Paralysis Can Create Lifelong Medical Needs And Expenses

As you and your family know all too well if you were paralyzed in an accident or due to medical malpractice, paralysis is far more than an inconvenience or a tragic turn of events. Being paralyzed, for most people who suffer from this disability, does not simply mean an inability to walk or use one’s arms or legs as able-bodied people do. Paralysis — whether paraplegia, quadriplegia or even just paralysis of one arm, for example — all too often brings with it a seemingly unending list of complications, challenges and special needs such as:

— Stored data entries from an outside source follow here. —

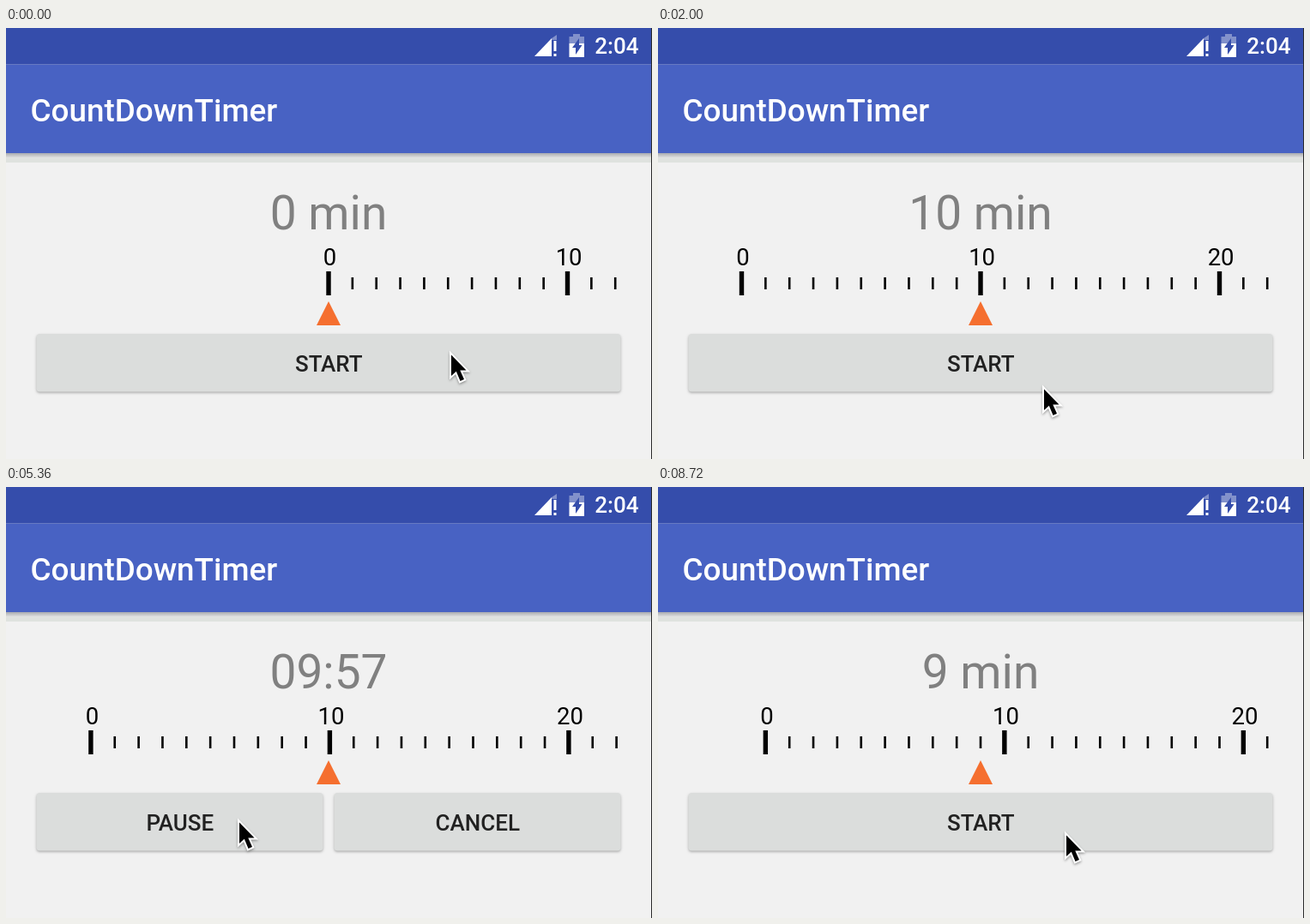
Write an HTML page with a canvas that moves like this. It is 753x503 px and loops after 8800 ms.

```html
<!DOCTYPE html>
<html lang="en">
<head>
<meta charset="utf-8">
<title>CountDownTimer</title>
<style>
html, body { margin: 0; width: 100%; height: 100%; overflow: hidden; background: #f1f1f1; }
canvas { display: block; width: 753px; height: 503px; }
</style>
</head>
<body>
<canvas id="stage" width="753" height="503"></canvas>
<script>
const ctx = document.getElementById('stage').getContext('2d');
const W = 753, H = 503, LOOP = 8800, STEP = 80;
const CENTER = 376, PITCH = 27.85;
const GRABBED = 1040, RELEASED = 1600;
const STARTED = 2800, PAUSED = 7040, CANCELLED = 8400;

// Each glide eases the pointer to a new resting place; bow bends it sideways.
const home = { x: 517, y: 379 };
const grip = { x: 481, y: 293 };
const glides = [
  { from: 0, to: 960, ...grip, bow: 44 },
  { from: GRABBED, to: RELEASED, x: 211, y: 293 },
  { from: RELEASED, to: 2000, x: 448, y: 419 },
  { from: 3880, to: 4880, x: 270, y: 389 },
  { from: PAUSED, to: 8080, x: 474, y: 404 }
];

const clamp = (v, lo, hi) => Math.min(hi, Math.max(lo, v));
const easeOut = k => 1 - (1 - k) ** 1.35;

function pointerAt(t) {
  let { x, y } = home;
  for (const glide of glides) {
    const k = clamp((t - glide.from) / (glide.to - glide.from), 0, 1);
    const e = easeOut(k);
    x += (glide.x - x) * e + (glide.bow || 0) * Math.sin(Math.PI * k);
    y += (glide.y - y) * e;
  }
  return { x, y };
}

// The ruler follows the drag, snaps to a whole minute, then counts down.
function dragged(t) {
  const x = pointerAt(clamp(t, GRABBED, RELEASED)).x;
  const minutes = (grip.x - x) / PITCH;
  return t < RELEASED ? minutes : Math.round(minutes);
}

function secondsLeft(t) {
  const ticks = Math.floor((Math.min(t, PAUSED) - STARTED + 20) / 980);
  return dragged(STARTED) * 60 - 1 - ticks;
}

function minutesAt(t) {
  if (t < STARTED) return dragged(t);
  const minutes = secondsLeft(t) / 60;
  return t < CANCELLED ? minutes : Math.floor(minutes);
}

function rect(x, y, w, h, color) {
  ctx.fillStyle = color;
  ctx.fillRect(x, y, w, h);
}

function trace(points) {
  ctx.beginPath();
  points.forEach(([x, y]) => ctx.lineTo(x, y));
  ctx.closePath();
}

function polygon(points, color) {
  trace(points);
  ctx.fillStyle = color;
  ctx.fill();
}

function roundBox(x, y, w, h, color) {
  ctx.beginPath();
  ctx.roundRect(x, y, w, h, 4);
  ctx.fillStyle = color;
  ctx.fill();
}

function text(str, x, y, size, color, weight = 400, align = 'center') {
  ctx.font = `${weight} ${size}px Roboto, sans-serif`;
  ctx.textAlign = align;
  ctx.fillStyle = color;
  ctx.fillText(str, x, y);
}

function drawStatusBar() {
  const bar = '#354dab', faint = 'rgba(255,255,255,.38)';
  rect(0, 0, W, 42.5, bar);
  polygon([[616, 33], [636, 33], [636, 12]], '#fff');
  polygon([[636, 12], [642, 8], [642, 14], [636, 14]], faint);
  rect(638.5, 15, 3, 12, '#fff');
  rect(638.5, 30, 3, 3, '#fff');
  rect(661, 7, 8, 3, faint);
  rect(656.5, 10, 17.5, 8, faint);
  rect(656.5, 18, 17.5, 16, '#fff');
  polygon([[668, 12], [660, 23], [664, 23], [664, 31], [671.5, 20], [668, 20]], bar);
  text('2:04', 737.5, 30, 26, '#fff', 500, 'right');
}

function drawToolbar() {
  const shade = ctx.createLinearGradient(0, 146, 0, 152);
  shade.addColorStop(0, '#a9abaf');
  shade.addColorStop(1, '#e6e7e6');
  rect(0, 145, W, 7, shade);
  rect(0, 152, W, 5, '#dfe2df');
  rect(0, 42.5, W, 103.5, '#4862c3');
  text('CountDownTimer', 28.5, 109, 36.85, '#fff', 500, 'left');
}

function drawRuler(minutes) {
  ctx.save();
  ctx.beginPath();
  ctx.rect(30, 240, 693, 80);
  ctx.clip();
  for (let n = 0; n <= 40; n++) {
    const x = CENTER + (n - minutes) * PITCH;
    if (n % 10) {
      rect(x - 1.3, 291, 2.6, 14, '#000');
    } else {
      rect(x - 2.7, 284, 5.4, 28, '#000');
      text(String(n), x + 1.6, 277, 27.5, '#000');
    }
  }
  ctx.restore();
  polygon([[376, 319], [390, 347], [362, 347]], '#f56f2f');
}

function drawButton(label, x, right, pressed) {
  const w = right - x;
  if (pressed) roundBox(x - 3, 354, w + 6, 79, '#dfe0df');
  ctx.save();
  ctx.shadowColor = 'rgba(0,0,0,.28)';
  ctx.shadowBlur = 3;
  ctx.shadowOffsetY = pressed ? 2 : 1.5;
  roundBox(x, 357, w, 67.5, '#dbdddc');
  ctx.restore();
  text(label, x + w / 2 + 0.3, 400.5, 26, '#212121', 500);
}

function drawButtons(t) {
  const within = (a, b) => t >= a && t < b;
  if (within(STARTED, CANCELLED)) {
    drawButton(t < PAUSED ? 'PAUSE' : 'RESUME', 35.5, 369.5, within(PAUSED - 160, PAUSED));
    drawButton('CANCEL', 382.5, 716.5, within(CANCELLED - 240, CANCELLED));
  } else {
    drawButton('START', 35.5, 716.5, within(STARTED - 240, STARTED));
  }
}

function drawPointer({ x, y }) {
  ctx.save();
  ctx.translate(x + 1, y);
  trace([[1, 2.5], [1, 27], [6.8, 21.8], [11.5, 33], [16, 31], [11.3, 20.5], [18.5, 20.5]]);
  ctx.lineWidth = 4;
  ctx.strokeStyle = '#fff';
  ctx.shadowColor = 'rgba(0,0,0,.35)';
  ctx.shadowBlur = 3;
  ctx.shadowOffsetY = 1.5;
  ctx.stroke();
  ctx.shadowColor = 'transparent';
  ctx.fillStyle = '#000';
  ctx.fill();
  ctx.restore();
}

function draw(t) {
  const minutes = minutesAt(t);
  const running = t >= STARTED && t < CANCELLED;
  const value = running ? `09:${secondsLeft(t) % 60}` : `${Math.floor(minutes)} min`;
  rect(0, 0, W, H, '#f1f1f1');
  drawToolbar();
  drawStatusBar();
  text(value, CENTER, 234.5, 55, '#808080');
  drawRuler(minutes);
  drawButtons(t);
  rect(752, 0, 1, H, '#2b2b2b');
  drawPointer(pointerAt(t));
}

const begin = performance.now();
function frame() {
  const t = (performance.now() - begin) % LOOP;
  draw(Math.floor(t / STEP) * STEP);
  requestAnimationFrame(frame);
}
frame();
</script>
</body>
</html>
```
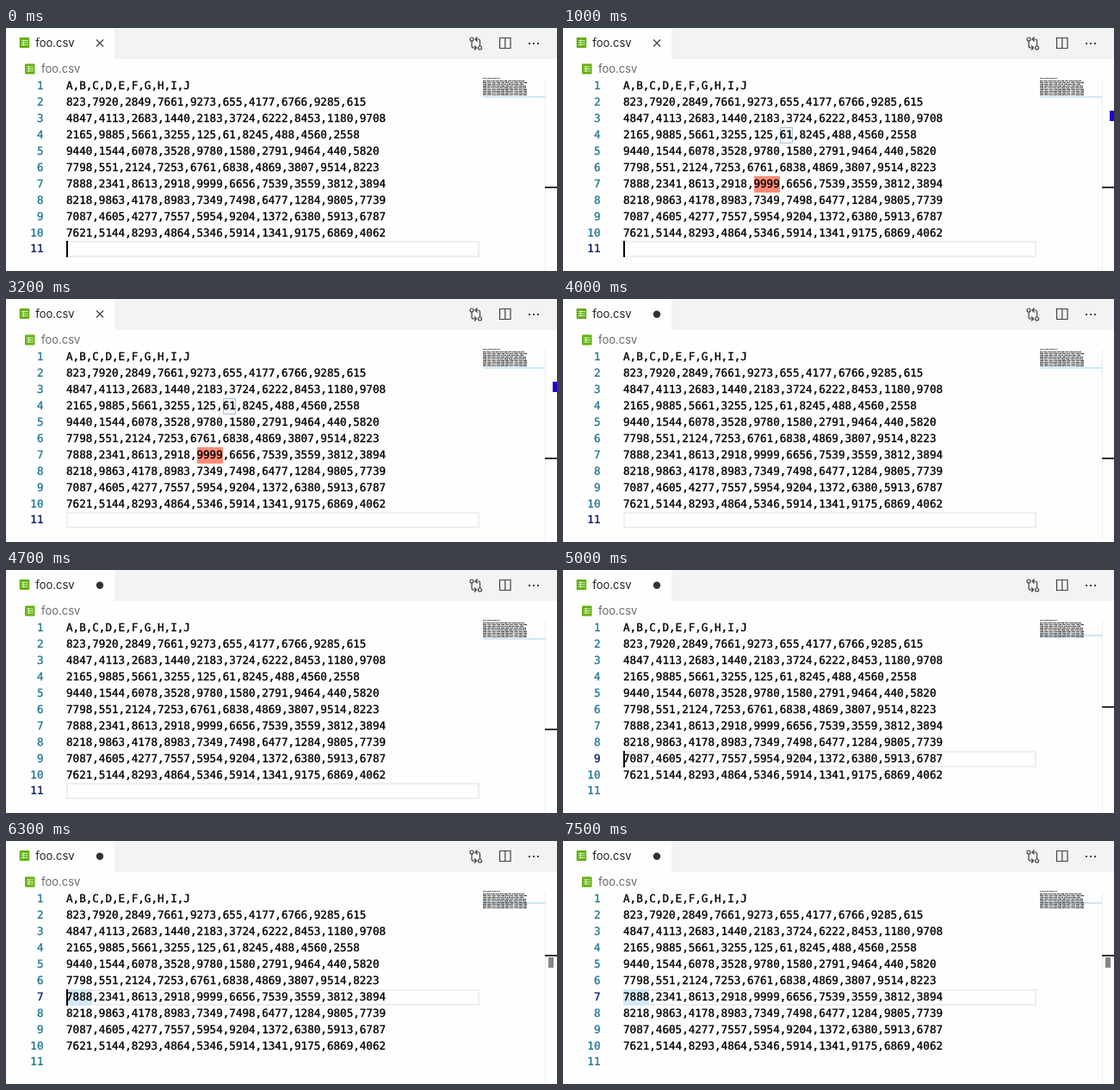
Write an HTML page that moves like this. It is 640 px wide and 282 px high and loops after 8000 ms.

```html
<!DOCTYPE html>
<html lang="en">
<head>
<meta charset="utf-8">
<title>foo.csv</title>
<style>
  html, body { margin: 0; width: 100%; height: 100%; overflow: hidden; background: #fefefe; }
  body * { position: absolute; box-sizing: border-box; }
  svg { left: 0; top: 0; }
  svg text { font: 13px Inter, sans-serif; }
  .stroke { fill: none; stroke: #424242; stroke-width: 1.2; }

  pre { margin: 0; top: 58.4px; font: 12.58px/18.9px "DejaVu Sans Mono", monospace;
        text-rendering: geometricPrecision; -webkit-text-stroke: .35px; }
  #code { left: 70px; color: #000; }
  #nums { right: calc(100% - 43.5px); text-align: right; color: #237893; }
  #nums span { position: static; }
  #map { left: 554px; top: 58px; transform: scale(.1375, .111); transform-origin: 0 0;
         color: #222; -webkit-text-stroke: 2px #333; }

  .cell { height: 19px; }
  #line { left: 70px; width: 480px; border: 2px solid #eee; }
  #word { left: 70px; background: #d3e9f5; }
  #min { border: 1.5px solid #a9c3d6; background: #f2f6f8; }
  #max { background: #ff8b78; }
  #caret { width: 2px; background: #000; }

  #mapLine { left: 554px; width: 72px; height: 2px; background: #cfe7f8; }
  #ruler { left: 626px; top: 58px; width: 1px; height: 224px; background: #ececf2; }
  #rulerCaret { left: 626px; width: 14px; height: 2px; background: #333; }
  .block { width: 5.5px; height: 12px; }
  #rulerWord { left: 630px; background: #858585; }
  #rulerMin { left: 635px; background: #2100d0; }
</style>
</head>
<body>
<svg width="640" height="282">
  <defs>
    <g id="icon">
      <rect width="11.5" height="12" rx="1" fill="#62b010"/>
      <path d="M2 3.5h8M2 6h8M2 8.5h8M4.7 2.5v7" stroke="#f2ffe4" stroke-width=".8"/>
    </g>
  </defs>
  <rect x="126" width="514" height="36" fill="#f3f3f3"/>
  <use href="#icon" x="15.7" y="11"/>
  <text x="34.3" y="21.5" fill="#222">foo.csv</text>
  <path id="close" class="stroke" d="M105 13.5l8 8m0-8l-8 8"/>
  <circle id="dirty" cx="109" cy="17.7" r="4.2" fill="#333"/>
  <use href="#icon" x="22" y="41.5"/>
  <text x="41" y="52" fill="#6a6a6a">foo.csv</text>
  <g class="stroke">
    <circle cx="541" cy="13" r="2"/>
    <circle cx="550.5" cy="23" r="2"/>
    <path id="arrow" d="M541 15v6q0 2 2 2h3m-2-2.5l2.5 2.5l-2.5 2.5"/>
    <use href="#arrow" transform="rotate(180 545.75 18)"/>
    <path d="M573.5 11.5h12.5v12h-12.5zM579.8 11.5v12"/>
    <path d="M607 18h12" stroke-width="2.2" stroke-dasharray="2 3"/>
  </g>
</svg>

<div id="line" class="cell"></div>
<div id="word" class="cell"></div>
<div id="min" class="cell"></div>
<div id="max" class="cell"></div>
<pre id="nums"></pre>
<pre id="code">A,B,C,D,E,F,G,H,I,J
823,7920,2849,7661,9273,655,4177,6766,9285,615
4847,4113,2683,1440,2183,3724,6222,8453,1180,9708
2165,9885,5661,3255,125,61,8245,488,4560,2558
9440,1544,6078,3528,9780,1580,2791,9464,440,5820
7798,551,2124,7253,6761,6838,4869,3807,9514,8223
7888,2341,8613,2918,9999,6656,7539,3559,3812,3894
8218,9863,4178,8983,7349,7498,6477,1284,9805,7739
7087,4605,4277,7557,5954,9204,1372,6380,5913,6787
7621,5144,8293,4864,5346,5914,1341,9175,6869,4062
</pre>
<div id="caret" class="cell"></div>
<div id="mapLine"></div>
<pre id="map"></pre>
<div id="ruler"></div>
<div id="rulerWord" class="block"></div>
<div id="rulerMin" class="block"></div>
<div id="rulerCaret"></div>

<script>
const LOOP = 8000, CHAR = 7.575, ROW = 18.9;
const EDIT = 3500, UNDO = 4200, UPS = [4800, 5000, 5200, 6000];

const $ = id => document.getElementById(id);
const show = (id, on) => $(id).style.visibility = on ? "visible" : "hidden";
const colX = col => 70 + col * CHAR;
const rowY = row => 58.4 + (row - 1) * ROW;
const rulerY = row => 42 + row * 13;
const setTop = (id, y) => $(id).style.top = y + "px";

const text = $("code").textContent, lines = text.split("\n");
$("map").textContent = text;
$("nums").innerHTML = lines.map((_, i) => `<span>${i + 1}</span>`).join("\n");
const nums = [...$("nums").children];

// Frame the smallest and largest value of the table
const values = text.match(/\d+/g).map(Number);
for (const id of ["min", "max"]) {
  const value = String(Math[id](...values));
  const i = lines.findIndex(s => s.split(",").includes(value));
  const col = `,${lines[i]},`.indexOf(`,${value},`);
  setTop(id, rowY(i + 1));
  $(id).style.left = colX(col) + "px";
  $(id).style.width = value.length * CHAR + "px";
  if (id === "min") setTop("rulerMin", rulerY(i + 1) + 2);
}
$("word").style.width = 4 * CHAR + "px";

function draw(t) {
  const row = lines.length - UPS.filter(k => k <= t).length;
  const col = t >= EDIT && t < UNDO ? 1 : 0;
  const age = t - ([EDIT, UNDO, ...UPS].findLast(k => k <= t) ?? -300);
  const edited = t >= EDIT, word = row < lines.length && age >= 300;

  show("close", !edited);
  show("dirty", edited);
  for (const id of ["min", "max", "rulerMin"]) show(id, t >= 900 && !edited);
  for (const id of ["word", "rulerWord"]) show(id, word);
  show("caret", age % 1000 < 500);

  $("caret").style.left = colX(col) + "px";
  for (const id of ["line", "word", "caret"]) setTop(id, rowY(row));
  setTop("mapLine", 58 + (row - 1) * 2.1);
  setTop("rulerCaret", rulerY(row) - 1);
  setTop("rulerWord", rulerY(row) + 2);
  nums.forEach((el, i) => el.style.color = i + 1 === row ? "#0b216f" : "");
}

function tick() {
  draw(performance.now() % LOOP);
  requestAnimationFrame(tick);
}
tick();
</script>
</body>
</html>
```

  • Mobility challenges: These are the most noticeable effects of paralysis.
  • A need for special equipment, perhaps including a wheelchair, a mechanized lift to use for getting in and out of bed, a modified van and adaptive devices like speech-activated computer software
  • Secondary conditions, perhaps including autonomic dysreflexia, frequent bladder infections, bowel irregularity, depression, chronic pain, respiratory complications, sexual dysfunction and many others

One blog writer poignantly described the experience of living with paralysis in this way:

I’m not just paralyzed, I’m imprisoned. I’m cut off from 85% of my body … Unfortunately, I do feel phantom pains, pressure and discomfort … My spinal cord injury stole my ability to be self sufficient in a matter of seconds …. My injury has left me feeling constantly vulnerable, anxious, depressed … and scared. (Source:

Spinal Cord Injuries Sometimes Lead To Other Conditions

Any degree of paralysis, whether caused by spinal cord injury or brain injury, is catastrophic. Some cases involve even more severe variations of complications such as:

  • Cauda equina syndrome (CES), resulting in loss of function of the lumbar plexus — nerve roots of the spinal canal below the spinal cord. Cauda equina can be caused by a neurological condition or by direct trauma. Complications include urinary retention in more than half of patients with CES. Prompt diagnosis and treatment are critical to maximizing recovery.
  • Locked-in syndrome, a condition that leaves a sufferer unable to move or communicate even when awake. Locked-in syndrome sufferers have their mental faculties intact but are unable to move other than by eye movements. (Some also have paralyzed eyes.) Adaptive computer software can allow for slow but complex communication.

If Britcher Leone, LLC, represents you after a catastrophic accident or a doctor’s failure to diagnose a stroke in a timely manner, you can count on a thorough investigation and aggressive advocacy. Our New Jersey lawyers are highly experienced in all aspects of personal injury cases, including:

  • Life care planning and analysis by economists as tools for estimating future care costs.
  • Wage loss replacement advocacy, including estimates of value of lost benefit packages, and detailed analysis of effects of an injury on employability.